After a severe storm blew through Orion about 6 a.m. on Monday, July 21, leaving the entire village without power and many residents with downed limbs and trees, Main Street Orion decided to go ahead with Jazz in the Park in the evening. The Village of Orion’s parks superintendent, Arnie Sandberg, set up a generator to provide power for the band shell, the sound system and the picnic shelter. Bill Westerlund helped Sandberg get the park ready. Although the lack of power forced Orion IGA to close its doors to the public on Monday (and Tuesday), the store’s employees ensured food was available in the park.

“An oasis of light and sound in a sea of darkness,” emcee Jim Victor labeled Central Park on Monday night, July 21.

A thunderstorm with wind speeds over 90 miles an hour roared through Orion about 6 a.m. Monday, leaving the village without power on the day of one of the biggest events in the year.

Would Bill Allred’s Classic Jazz Band and the Orion Community Band be able to perform during Jazz in the Park?

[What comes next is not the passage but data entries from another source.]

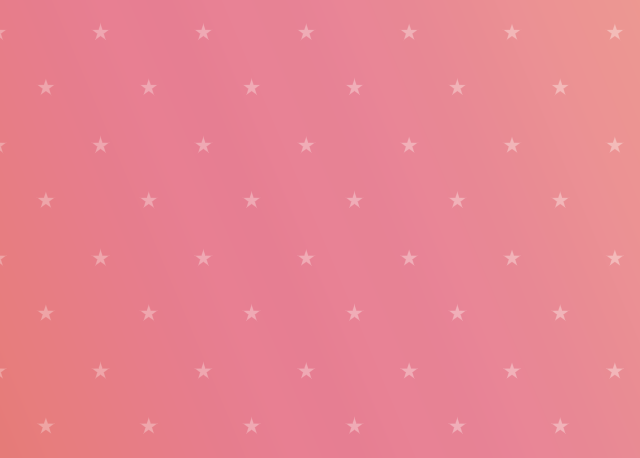
A Shadertoy shader for this pattern:

```glsl
const float PI = 3.14159265;

// Lengths are fractions of the canvas height, y measured from the top
const vec2 PERIOD = vec2(0.2246, 0.2465);
const vec2 FIRST_STAR = vec2(-0.0051, 0.0712);
const vec2 ROW_SHIFT = vec2(0.1053, 0.1202);
const float STAR_RADIUS = 0.0186;
const float INNER_RATIO = 0.40;
const float EDGE_PIXELS = 0.75;

const vec2 GRADIENT_DIR = vec2(0.92, 0.39);
const vec3 CORAL = vec3(0.902, 0.485, 0.465);
const vec3 ROSE = vec3(0.906, 0.495, 0.572);
const vec3 PINK = vec3(0.908, 0.515, 0.587);
const vec3 PEACH = vec3(0.928, 0.595, 0.570);
const vec3 STAR_COLOR = vec3(1.0, 0.98, 0.96);
const vec2 STAR_ALPHA = vec2(0.31, 0.39);  // left, right
const float BAND_STRENGTH = 0.008;
const float BAND_COUNT = 14.0;

float hash(float n) {
    n = fract(n * 0.1031);
    n *= n + 33.33;
    return fract(n * (n + n));
}

float noise(float x) {
    float cell = floor(x);
    return mix(hash(cell), hash(cell + 1.0), smoothstep(0.0, 1.0, x - cell));
}

// Signed distance to the edge lines of an upright five-pointed star
float starDistance(vec2 p, float radius) {
    float halfSector = PI / 5.0;
    float angle = mod(atan(p.x, p.y) + halfSector, 2.0 * halfSector) - halfSector;
    vec2 folded = length(p) * vec2(cos(angle), abs(sin(angle)));
    vec2 tip = vec2(radius, 0.0);
    vec2 notch = radius * INNER_RATIO * vec2(cos(halfSector), sin(halfSector));
    vec2 edge = normalize(notch - tip);
    return dot(folded - tip, vec2(edge.y, -edge.x));
}

// Two interleaved lattices form the staggered rows
float starField(vec2 p) {
    float d = 1.0;
    for (int row = 0; row < 2; row++) {
        vec2 q = p - FIRST_STAR - float(row) * ROW_SHIFT;
        q -= PERIOD * round(q / PERIOD);
        d = min(d, starDistance(vec2(q.x, -q.y), STAR_RADIUS));
    }
    return d;
}

vec3 background(vec2 p, float aspect) {
    float t = dot(p, GRADIENT_DIR) / dot(vec2(aspect, 1.0), GRADIENT_DIR);
    vec3 color = mix(CORAL, ROSE, smoothstep(-0.08, 0.40, t));
    color = mix(color, PINK, smoothstep(0.35, 0.65, t));
    color = mix(color, PEACH, clamp((t - 0.62) / 0.38, 0.0, 1.0));
    // Faint tonal bands across the gradient
    return color + BAND_STRENGTH * (noise(t * BAND_COUNT) - 0.5);
}

void mainImage(out vec4 fragColor, in vec2 fragCoord) {
    vec2 p = fragCoord / iResolution.y;
    float aspect = iResolution.x / iResolution.y;
    float blur = EDGE_PIXELS / iResolution.y;

    float coverage = 1.0 - smoothstep(-blur, blur, starField(vec2(p.x, 1.0 - p.y)));
    float alpha = mix(STAR_ALPHA.x, STAR_ALPHA.y, p.x / aspect);
    vec3 color = mix(background(p, aspect), STAR_COLOR, coverage * alpha);
    fragColor = vec4(color, 1.0);
}
```
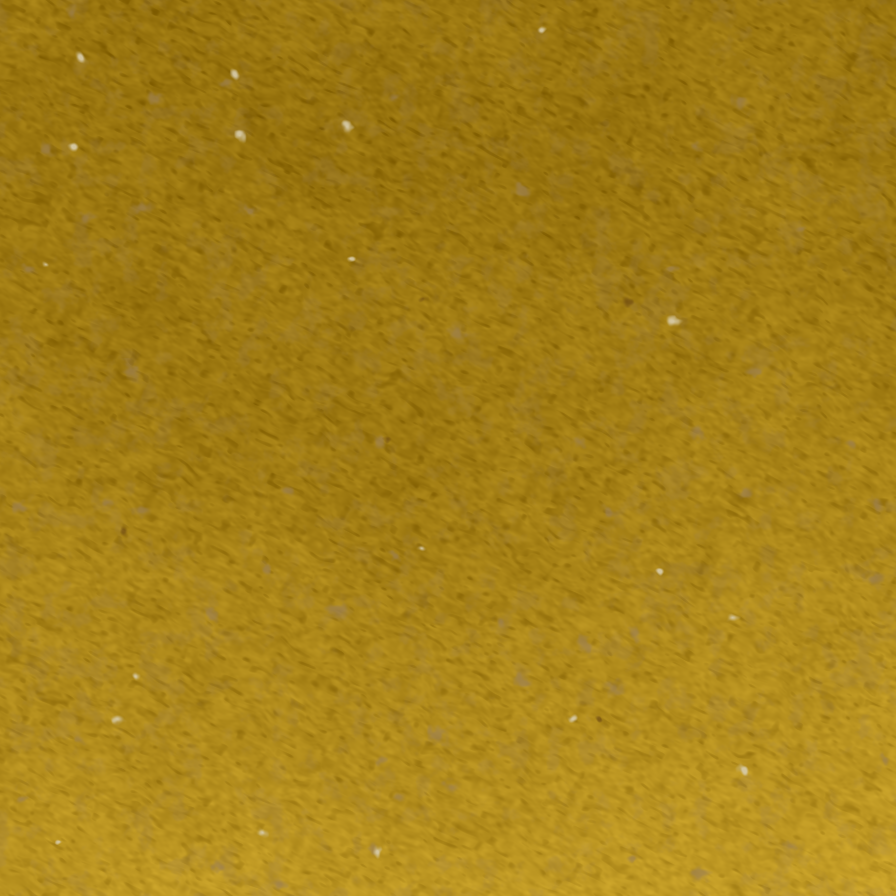
This texture is drawn by a three.js fragment shader. Its source:

```glsl
// Mustard-yellow speckled sheet with fine slanted grain and sparse pale chips.
#define GRAIN_ANGLE -0.48
#define GRAIN_FREQ vec2(112.0, 215.0)
#define GRAIN_CONTRAST 0.62
#define FLECK_DEPTH 0.36
#define MOTTLE_CONTRAST 0.26
#define OCHRE_DARK vec3(0.58, 0.44, 0.045)
#define OCHRE_LIGHT vec3(0.76, 0.61, 0.145)
#define CHIP_WHITE vec3(0.84, 0.79, 0.65)
#define CHIP_MAUVE vec3(0.61, 0.50, 0.33)
#define CHIP_BROWN vec3(0.40, 0.26, 0.07)

varying vec2 vUv;

float hash(vec2 p) {
  vec3 q = fract(vec3(p.xyx) * 0.1031);
  q += dot(q, q.yzx + 33.33);
  return fract((q.x + q.y) * q.z);
}

float valueNoise(vec2 p) {
  vec2 cell = floor(p);
  vec2 f = fract(p);
  f = f * f * (3.0 - 2.0 * f);
  float low = mix(hash(cell), hash(cell + vec2(1.0, 0.0)), f.x);
  float high = mix(hash(cell + vec2(0.0, 1.0)), hash(cell + 1.0), f.x);
  return mix(low, high, f.y);
}

float fbm(vec2 p) {
  float sum = 0.0;
  float weight = 0.5;
  for (int i = 0; i < 4; i++) {
    sum += weight * valueNoise(p);
    p = mat2(1.6, 1.2, -1.2, 1.6) * p + 17.3;
    weight *= 0.5;
  }
  return sum / 0.9375;
}

vec2 rotate(vec2 p, float angle) {
  float c = cos(angle);
  float s = sin(angle);
  return vec2(c * p.x + s * p.y, c * p.y - s * p.x);
}

// Coverage of irregular chips, at most one in each cell of a jittered grid.
float chips(vec2 p, float cells, float chance, float radius, float seed) {
  vec2 cell = floor(p * cells);
  vec2 key = cell + seed;
  vec2 center = 0.17 + 0.66 * vec2(hash(key + 3.1), hash(key + 7.7));
  vec2 d = (fract(p * cells) - center) / cells;
  d = rotate(d, GRAIN_ANGLE + 1.6 * (hash(key + 5.3) - 0.5));
  d.y *= 1.2 + 0.5 * hash(key + 9.2);
  float size = radius * mix(0.6, 1.15, hash(key + 11.9));
  float edge = length(d) + 0.9 * size * (valueNoise(p * 190.0 + seed) - 0.5);
  return step(hash(key), chance) * (1.0 - smoothstep(0.1 * size, 1.3 * size, edge));
}

void main() {
  vec2 uv = vUv;

  // Broad light: dim at the top, brightest toward the lower right.
  float fall = pow(1.0 - uv.y, 1.7);
  float tone = 0.12 + 0.82 * fall + 0.20 * (uv.x - 0.5) * (1.1 - uv.y);
  vec2 fromMiddle = (uv - vec2(0.48, 0.36)) * vec2(2.8, 1.8);
  tone -= 0.15 * exp(-dot(fromMiddle, fromMiddle) * 2.0);
  tone += MOTTLE_CONTRAST * (fbm(uv * 6.0) - 0.5);
  tone += MOTTLE_CONTRAST * (fbm(uv * 28.0 + 41.0) - 0.5);

  // Short slanted grain, bent slightly, with darker flecks in its hollows.
  vec2 bend = vec2(valueNoise(uv * 45.0), valueNoise(uv * 45.0 + 60.0)) - 0.5;
  vec2 grainUv = rotate(uv + 0.006 * bend, GRAIN_ANGLE) * GRAIN_FREQ + 300.0;
  float coarse = valueNoise(grainUv);
  float fine = valueNoise(grainUv * 1.6 + 80.0);
  float grain = 0.65 * coarse + 0.35 * fine;
  tone += GRAIN_CONTRAST * (grain - 0.46);
  float fleck = valueNoise(grainUv * vec2(0.8, 0.9) + 150.0);
  tone -= FLECK_DEPTH * smoothstep(0.64, 0.98, fleck);

  vec3 color = mix(OCHRE_DARK, OCHRE_LIGHT, tone);

  // Faint dull tint, then mauve, brown and white chips.
  float dull = smoothstep(0.52, 0.78, fbm(uv * 55.0 + 120.0));
  color = mix(color, CHIP_MAUVE, 0.22 * dull);
  color = mix(color, CHIP_MAUVE, 0.65 * chips(uv, 15.0, 0.24, 0.0105, 20.0));
  color = mix(color, CHIP_BROWN, 0.60 * chips(uv, 11.0, 0.08, 0.0065, 90.0));
  color = mix(color, CHIP_WHITE, 0.95 * chips(uv, 9.0, 0.20, 0.0068, 160.0));

  gl_FragColor = vec4(clamp(color, 0.0, 1.0), 1.0);
}
```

Main Street Orion and the Village of Orion managed to put on the concert.

The village’s park superintendent, Arnie Sandberg, set up a generator to supply power for lights in the band shell and the picnic shelter, and to power everything needed to serve hot meals and ice cream.

“It’s the only power in town,” Victor said.

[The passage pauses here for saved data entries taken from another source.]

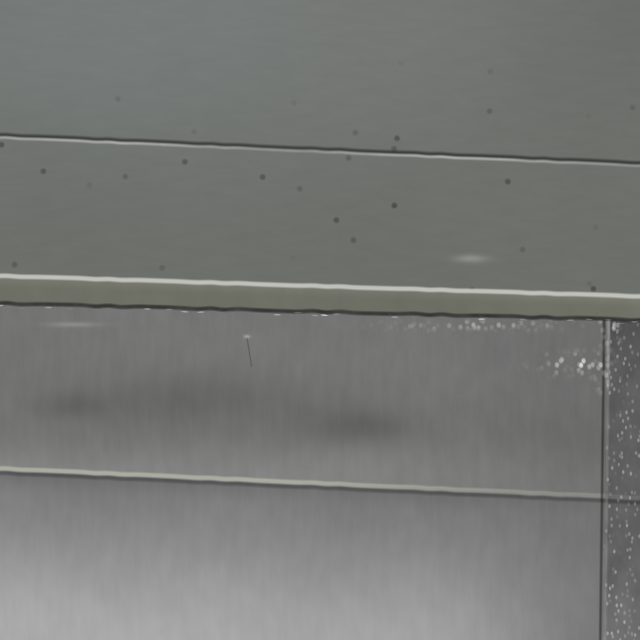
This texture is drawn by a Shadertoy shader. Its source:

```glsl
vec2 hash2(vec2 p) {
    vec3 q = fract(vec3(p.xyx) * vec3(0.1031, 0.1030, 0.0973));
    q += dot(q, q.yzx + 33.33);
    return fract((q.xx + q.yz) * q.zy);
}

// Warped sine layers, roughly -1 to 1
float clouds(vec2 p) {
    float sum = 0.0, gain = 0.5;
    for (int i = 0; i < 5; i++) {
        sum += gain * sin(p.x + 1.3 * sin(p.y * 0.9 + float(i))) * cos(p.y + sin(p.x * 0.7));
        p = mat2(1.5, 1.1, -1.1, 1.5) * p + 2.7;
        gain *= 0.62;
    }
    return sum;
}

// Cellular dots: one jittered point per cell, with varied strength
float specks(vec2 p, float radius, float density) {
    float mask = 0.0;
    for (int j = -1; j <= 1; j++)
    for (int i = -1; i <= 1; i++) {
        vec2 cell = floor(p) + vec2(i, j);
        vec2 rnd = hash2(cell + 17.0);
        float d = length(p - cell - hash2(cell));
        mask = max(mask, step(rnd.x, density) * rnd.y * smoothstep(radius, radius * 0.3, d));
    }
    return mask;
}

float stripe(float d, float halfWidth, float soft) {
    return 1.0 - smoothstep(halfWidth - soft, halfWidth + soft, abs(d));
}

float blob(vec2 p, vec2 center, vec2 size) {
    vec2 q = (p - center) / size;
    return exp(-dot(q, q));
}

float segment(vec2 p, vec2 a, vec2 b) {
    vec2 ab = b - a;
    return length(p - a - ab * clamp(dot(p - a, ab) / dot(ab, ab), 0.0, 1.0));
}

void mainImage(out vec4 fragColor, in vec2 fragCoord) {
    vec2 uv = fragCoord / iResolution.xy;
    float soft = max(0.0012, 0.8 / iResolution.y);
    float broad = clouds(uv * vec2(9.0, 12.0));
    float fine = clouds(uv * vec2(75.0, 48.0) + 4.0);
    float wobble = 0.0008 * sin(uv.x * 83.0 + 2.0 * sin(uv.x * 37.0));

    // Signed heights above the sloping seams
    float seam = uv.y - (0.785 - 0.044 * uv.x) - wobble * 0.5;
    float ledge = uv.y - (0.569 - 0.032 * uv.x) - wobble * 0.5;
    float base = uv.y - (0.526 - 0.026 * uv.x) - wobble;
    float joint = uv.y - (0.268 - 0.046 * uv.x) - wobble * 0.5;
    float post = uv.x - (0.942 + 0.012 * uv.y);
    float side = smoothstep(-soft, soft, post);

    // Upper panels
    vec3 wall = mix(vec3(0.425, 0.435, 0.415), vec3(0.455, 0.465, 0.45), smoothstep(0.6, 1.0, uv.y));
    wall += vec3(0.01, 0.02, 0.03) * blob(uv, vec2(0.2, 0.93), vec2(0.35, 0.2));
    wall -= 0.035 * smoothstep(0.65, 1.0, uv.x) * smoothstep(0.65, 1.0, uv.y);
    wall += 0.004 * broad + 0.007 * clouds(uv * vec2(45.0, 150.0));
    wall -= 0.13 * specks(uv * 13.0, 0.085, 0.55) * smoothstep(0.95, 0.8, uv.y);
    wall += 0.12 * blob(uv, vec2(0.735, 0.596), vec2(0.025, 0.006));
    wall *= 1.0 - 0.45 * stripe(seam - 0.0045, 0.0025, 0.003);
    float seamLight = 0.7 + 0.2 * sin(uv.x * 11.0) + 0.1 * fine;
    wall = mix(wall, vec3(0.69, 0.69, 0.68), seamLight * stripe(seam, 0.002, soft + 0.001));

    // Stained upper tile and brighter lower tile
    float stain = 0.7 * blob(uv, vec2(0.3, 0.375), vec2(0.2, 0.045))
                + 0.8 * blob(uv, vec2(0.56, 0.335), vec2(0.1, 0.03))
                + 0.6 * blob(uv, vec2(0.11, 0.365), vec2(0.06, 0.022));
    vec3 upperTile = vec3(0.455, 0.455, 0.453) - stain * (0.07 + 0.035 * broad);
    upperTile += 0.075 * smoothstep(0.33, 0.25, uv.y) * (1.0 - 0.7 * uv.x);
    upperTile -= 0.03 * smoothstep(0.6, 0.95, uv.x);
    float glow = smoothstep(0.27, 0.0, uv.y + 0.04 * uv.x);
    vec3 lowerTile = vec3(0.485 - 0.035 * uv.x + 0.18 * glow);
    lowerTile -= 0.16 * smoothstep(0.65, 0.96, uv.x) * glow;
    lowerTile -= 0.05 * smoothstep(-0.04, 0.0, joint) * (1.0 - 0.5 * uv.x);
    vec3 metal = mix(lowerTile, upperTile, smoothstep(-soft, soft, joint));
    metal += 0.014 * broad + 0.01 * fine + 0.009 * clouds(uv * vec2(210.0, 24.0));

    // Narrow tile beyond the upright joint
    vec3 sideTile = vec3(0.37 + 0.07 * glow - 0.05 * smoothstep(0.38, 0.5, uv.y));
    sideTile += 0.025 * fine + 0.02 * clouds(uv * vec2(60.0, 25.0));
    sideTile += 0.2 * specks(uv * vec2(170.0, 110.0), 0.5, 0.35);
    metal = mix(metal, sideTile, side);

    // Tile joints
    float jointLight = mix(0.95, 0.4, smoothstep(0.35, 0.95, uv.x)) * (1.0 - 0.6 * side);
    metal *= 1.0 - 0.24 * stripe(joint + 0.007, 0.003, 0.003);
    metal = mix(metal, vec3(0.68, 0.68, 0.64), jointLight * stripe(joint, 0.0035, soft + 0.001));
    metal *= 1.0 - 0.4 * stripe(post + 0.004, 0.002, 0.002);
    float postLight = 0.35 + 0.35 * smoothstep(0.35, 0.5, uv.y) + 0.12 * fine;
    metal = mix(metal, vec3(0.64, 0.64, 0.62), postLight * stripe(post - 0.003, 0.0025, 0.002));

    // Chips, rubbed patches and a scratch
    float wear = blob(uv, vec2(0.953, 0.485), vec2(0.014, 0.022))
               + 0.8 * blob(uv, vec2(0.895, 0.432), vec2(0.045, 0.014))
               + 0.5 * blob(uv, vec2(0.94, 0.41), vec2(0.012, 0.02))
               + 0.35 * blob(uv, vec2(0.75, 0.492), vec2(0.12, 0.008));
    metal += 0.6 * wear * specks(uv * vec2(130.0, 100.0), 0.65, 0.65);
    metal += 0.09 * blob(uv, vec2(0.115, 0.493), vec2(0.04, 0.004));
    float scratch = segment(uv, vec2(0.386, 0.472), vec2(0.393, 0.428));
    metal = mix(metal, vec3(0.29), 0.55 * stripe(scratch, 0.001, soft));
    metal += 0.18 * blob(uv, vec2(0.386, 0.474), vec2(0.005, 0.003));

    // Ledge with a bright lip and a dark gap below
    vec3 strip = vec3(0.43, 0.435, 0.395) + 0.012 * broad + 0.008 * fine;
    strip += 0.04 * smoothstep(-0.02, 0.0, ledge);
    vec3 color = mix(metal, strip, smoothstep(-soft, soft, base));
    color = mix(color, wall, smoothstep(-soft, soft, ledge));
    color = mix(color, vec3(0.77, 0.77, 0.75), 0.95 * stripe(ledge, 0.0035, soft + 0.001));
    color = mix(color, vec3(0.18, 0.18, 0.17), (0.8 + 0.15 * fine) * stripe(base, 0.003, soft + 0.001));
    color += 0.3 * specks(vec2(uv.x * 45.0, base * 160.0), 0.35, 0.4) * stripe(base + 0.004, 0.003, 0.002);

    fragColor = vec4(clamp(color, 0.0, 1.0), 1.0);
}
```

Sandberg and Bill Westerlund set up the park for the concert.

Without power, Orion IGA was closed on Monday and Tuesday, July 22, but the store’s employees supplied food for the jazz lovers.

Much to the relief of Allred’s fans, some of whom came from as far away as La Crosse, Wis., and Olathe, Kan., the concert was on.

Just as the music began at 7 p.m., a dark blue storm cloud appeared north of Orion.

“There’s a big storm over there,” Victor told the crowd. “If you all want to turn around and blow toward Davenport …”

A little rain fell, enough to cause spectators to bring out umbrellas, but not enough to threaten the concert.

Taking the microphone between songs, Allred said, “We decided we were going to report to work. We’re awfully sorry about the storm and the damage.”

Throughout the evening, more and more people came to the park, especially after the natural light faded and they could not continue cleaning up debris on their property. Live jazz replaced the TVs, radios and video games that normally would have entertained them after dark.

Jazz in the Park is a homecoming for Allred, and this year for his son, John. The Allreds lived in Orion until 1971, when Walt Disney World hired Bill as one of its first staff musicians in Orlando, Fla. C.R. Hanna Elementary School provided the first six years of John’s education.

“As soon as he started playing trombone, the girls came up to the door,” Bill Allred said.

After a severe storm blew through Orion about 6 a.m. on Monday, July 21, leaving the entire village without power and many residents with downed limbs and trees, Main Street Orion decided to go ahead with Jazz in the Park in the evening. The Village of Orion’s parks superintendent, Arnie Sandberg, set up a generator to provide power for the band shell, the sound system and the picnic shelter. Bill Westerlund helped Sandberg get the park ready. Although the lack of power forced Orion IGA to close its doors to the public on Monday (and Tuesday), the store’s employees ensured food was available in the park.